When people are fearful and when it seems increasingly that events around them are out of their control, they tend to lock onto some tangible reality no matter how absurd. Doomsday scenarios have been part of civilization since the beginning of human existence on this planet traversing the cosmos.
Human nature seems to want as the Germans would say—Gotterdammerung. Perhaps there is some collected sense of subconscious judgment which humans wish upon the world and themselves.
Perhaps it is a recessive memory of being tossed out of paradise. All cultures mention a place from the forgotten regions of the past where there was joy, peace, love and abundance. The mists of time may have faded Aidenn, but it is there just out of reach of the human hand.

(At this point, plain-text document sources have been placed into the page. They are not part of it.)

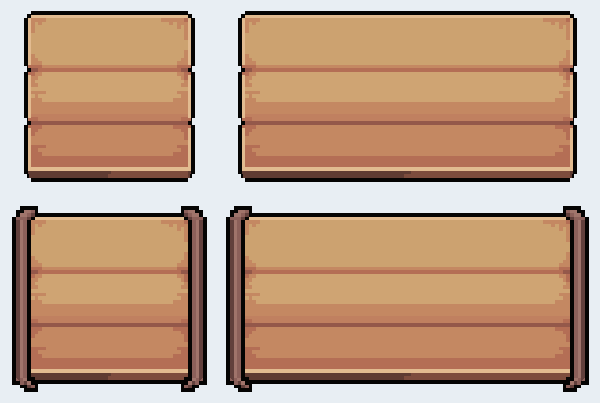
<!DOCTYPE html>
<html lang="en">
<head>
<meta charset="utf-8">
<title>Pixel wooden boards</title>
<style>
:root{--sky:#e8eef3;--ink:#050403;--edge:#e2bb90;--tan:#cca270;--tan-soft:#cfa473;--clay:#c48862;--clay-mid:#c08060;--rust:#b46e55;--seam:#94584a;--base-dark:#5f3b32;--base:#7d4c3d;--post-dark:#62403c;--post:#8c605a;--post-light:#a0746b}
html,body{margin:0;background:var(--sky);overflow:hidden}
svg{display:block;width:600px;height:403px;shape-rendering:crispEdges}
.ink{fill:var(--ink)}.edge{fill:var(--edge)}.tan{fill:var(--tan)}.tan-soft{fill:var(--tan-soft)}.clay{fill:var(--clay)}.clay-mid{fill:var(--clay-mid)}.rust{fill:var(--rust)}.seam{fill:var(--seam)}.base-dark{fill:var(--base-dark)}.base{fill:var(--base)}.post-dark{fill:var(--post-dark)}.post{fill:var(--post)}.post-light{fill:var(--post-light)}.sky{fill:var(--sky)}
</style>
</head>
<body>
<svg viewBox="0 0 600 403" role="img" aria-label="Four pixel art wooden boards, two plain and two with side posts">
<defs>
<g id="planks">
<rect class="ink" y="11" width="100" height="171"/>
<rect class="edge" y="15" width="100" height="3"/>
<rect class="tan" y="18" width="100" height="47"/>
<rect class="clay" y="65" width="100" height="3"/>
<rect class="rust" y="68" width="100" height="4"/>
<rect class="tan-soft" y="72" width="100" height="30"/>
<rect class="clay" y="102" width="100" height="12"/>
<rect class="clay-mid" y="114" width="100" height="7"/>
<rect class="seam" y="121" width="100" height="4"/>
<rect class="clay" y="125" width="100" height="31"/>
<rect class="rust" y="156" width="100" height="11"/>
<rect class="edge" y="167" width="100" height="4"/>
<rect class="base" y="171" width="100" height="7"/>
<path class="base-dark" d="M0 171H51V174H49V178H0Z"/>
</g>
<g id="grain-left">
<path class="clay" d="M31 18H46V22H42V25H38V22H35V33H31Z"/>
<path class="clay" d="M31 54H35V58H38V61H42V65H31Z"/>
<path class="clay" d="M31 72H42V76H38V80H35V87H31Z"/>
<path class="clay" d="M31 83H38V87H31ZM31 91H46V94H38V98H42V102H31V98H35V94H31Z"/>
<path class="rust" d="M31 65H42V68H31ZM31 72H35V76H31Z"/>
<path class="seam" d="M31 68H38V72H31Z"/>
<path class="rust" d="M31 117H38V121H31ZM31 125H42V129H38V132H35V136H31ZM31 145H46V148H38V152H42V156H31Z"/>
</g>
<g id="grain-right">
<path class="clay" d="M31 18H58V22H50V25H46V22H42V29H38V25H35V40H31Z"/>
<path class="clay" d="M31 50H35V58H38V61H42V65H31Z"/>
<path class="clay" d="M31 72H42V76H38V80H35V87H31Z"/>
<path class="clay" d="M31 83H38V87H31ZM31 91H42V94H38V98H46V102H31Z"/>
<path class="rust" d="M31 18H35V22H31ZM31 65H42V68H31ZM31 72H35V80H31Z"/>
<path class="seam" d="M31 68H38V72H31Z"/>
<path class="rust" d="M31 117H38V121H31ZM31 125H46V129H38V132H35V140H31ZM31 145H42V148H38V152H46V156H31Z"/>
</g>
<g id="board-edge">
<path class="ink" d="M31 11V182H31V178H27V174H24V125H27V121H24V119H24V72H27V68H24V18H27V14H31Z"/>
<rect class="sky" x="24" y="65" width="3" height="7"/>
<rect class="sky" x="24" y="118" width="3" height="7"/>
<path class="edge" d="M28 18H31V65H28ZM28 75H31V118H28ZM28 128H31V171H28Z"/>
<path class="base-dark" d="M28 171H31V178H29V174H28Z"/>
<path class="ink" d="M24 61H27V66H24ZM27 65H31V75H27ZM24 72H27V75H24ZM27 118H31V128H27Z"/>
<path class="rust" d="M28 65H31V68H28ZM28 72H31V75H28ZM28 118H31V121H28ZM28 125H31V128H28Z"/>
</g>
<g id="post">
<path class="ink" d="M20 4H38V15H35V18H31V175H35V178H38V190H24V186H20V183H12V15H16V8H20Z"/>
<rect class="post-dark" x="16" y="15" width="4" height="164"/>
<rect class="post-light" x="20" y="15" width="3" height="164"/>
<rect class="post" x="23" y="15" width="4" height="164"/>
<path class="post" d="M24 8H35V11H31V15H27V18H16V15H20V11H24Z"/>
<path class="post-light" d="M24 8H31V11H27V15H20V11H24Z"/>
<path class="post-dark" d="M31 11H35V15H31ZM27 15H31V18H27Z"/>
<path class="post" d="M16 176H27V179H31V183H35V186H27V183H20V179H16Z"/>
<path class="post-dark" d="M16 176H20V179H24V183H27V186H31V183H27V179H20Z"/>
<path class="post-light" d="M23 176H27V179H31V183H27V179H23Z"/>
</g>
<g id="small-face">
<use href="#planks" transform="translate(31) scale(1.57 1)"/>
<use href="#grain-left"/>
<use href="#grain-right" transform="translate(219) scale(-1 1)"/>
</g>
<g id="wide-face">
<use href="#planks" transform="translate(245) scale(3.25 1)"/>
<use href="#grain-left" x="214"/>
<use href="#grain-right" transform="translate(601) scale(-1 1)"/>
</g>
</defs>
<rect class="sky" width="600" height="403"/>
<g id="small-board">
<use href="#small-face"/>
<use href="#board-edge"/>
<use href="#board-edge" transform="translate(219) scale(-1 1)"/>
</g>
<g id="wide-board">
<use href="#wide-face"/>
<use href="#board-edge" x="214"/>
<use href="#board-edge" transform="translate(601) scale(-1 1)"/>
</g>
<g id="small-post-board" transform="translate(0 202)">
<use href="#small-face"/>
<use href="#post"/>
<use href="#post" transform="translate(219) scale(-1 1)"/>
</g>
<g id="wide-post-board" transform="translate(0 202)">
<use href="#wide-face"/>
<use href="#post" x="214"/>
<use href="#post" transform="translate(601) scale(-1 1)"/>
</g>
</svg>
</body>
</html>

They longed for the past and the future to be somehow tied with the present. These people were our progenitors.
To face a hostile world was a psychological trauma with which our progenitors wrestled daily. To add to the trauma a great flood occurred which destroyed the current society and culture.
One people of one tongue decided to build a tower to avoid doomsday. Unfortunately, the world’s first joint building project came to a dismal halt on that ancient plain of Shinar.
So what is a group of survivors to do? Fan out across the globe and establish communities independent of distant neighbors.
One such community was Sodom and Gomorrah. The cities of the plain on a sea with abundant life were the epitome of what the children of a global disaster could do, given time. Unfortunately, human enemies could be defeated with help from a desert nomad in search of his destiny, but out of the heavens a rain of fire and hail wiped the cities of the plain out of existence and turned the vibrant sea into a deadly sea of salt unfit for life.
We could continue to recite numerous examples down to the present—the Justinian Plague which wiped out half of Europe in the 6th century; the Black Death which began in Europe around 1347 and decimated 30% of the population; the China’s Yunnan Plague in 1894 which spread to Hong Kong, to Hawaii and San Francisco in 1900; World War I claimed 16 million lives; the Influenza Epidemic of 1918 killed over 50 million; World War II was over 60 million; Joseph Stalin’s regime (1924-53) 20 million; Mao Zedong’s regime (1949-1975) 40 million; the disintegration of the economy, political chaos, some religious people and groups gone wild, etc. No wonder there is a great deal of fear and uncertainty in the world today.
With these images burned into the collective consciousness, it is understandable that life on this planet hangs by a hair of a camel. If you want to make it current, it’s the oil on which the world depends and those few who control the flow. An economy built on fossil fuels is an economy facing extinction.
At the same time, as more intellectuals and scientists dismiss the notion of God or gods involved in human affairs, this leaves people facing the future with little hope. These modern Valhalla burners may believe that they are doing the world a favor by removing what they believe are relics of superstition which plague modern humans, but removing these supports and at the same time advocating a sectarian world view of the future may do more damage to the human psyche.
Take away the hope of a future, what remains? If the only future a person has is endless death, what is the use of living?
At least, with the prospect of an afterlife it gives people something tangible to grasp in their daily struggles. Not tangible in the scientific method, but tangible in the emotional complexity of the human soul which cannot be proven or disapproved by current means.
Does a belief in an afterlife give you comfort? Does religion play a part in your daily life? Is science a sufficient partner in your life quest? Are the affairs of earth in the hands of random chance? Do you have hope? What’s your worldview? Your cosmic view? What does your future hold after you close your eyes for the last time on this planet traversing the cosmos?
Ponderings on this 31st day of January, the last day of the first month of 2011…
G. D. Williams © 2011
Gotterdammerung – Siegfried’s Funeral March
The Mastersingers of Nuremberg – Overture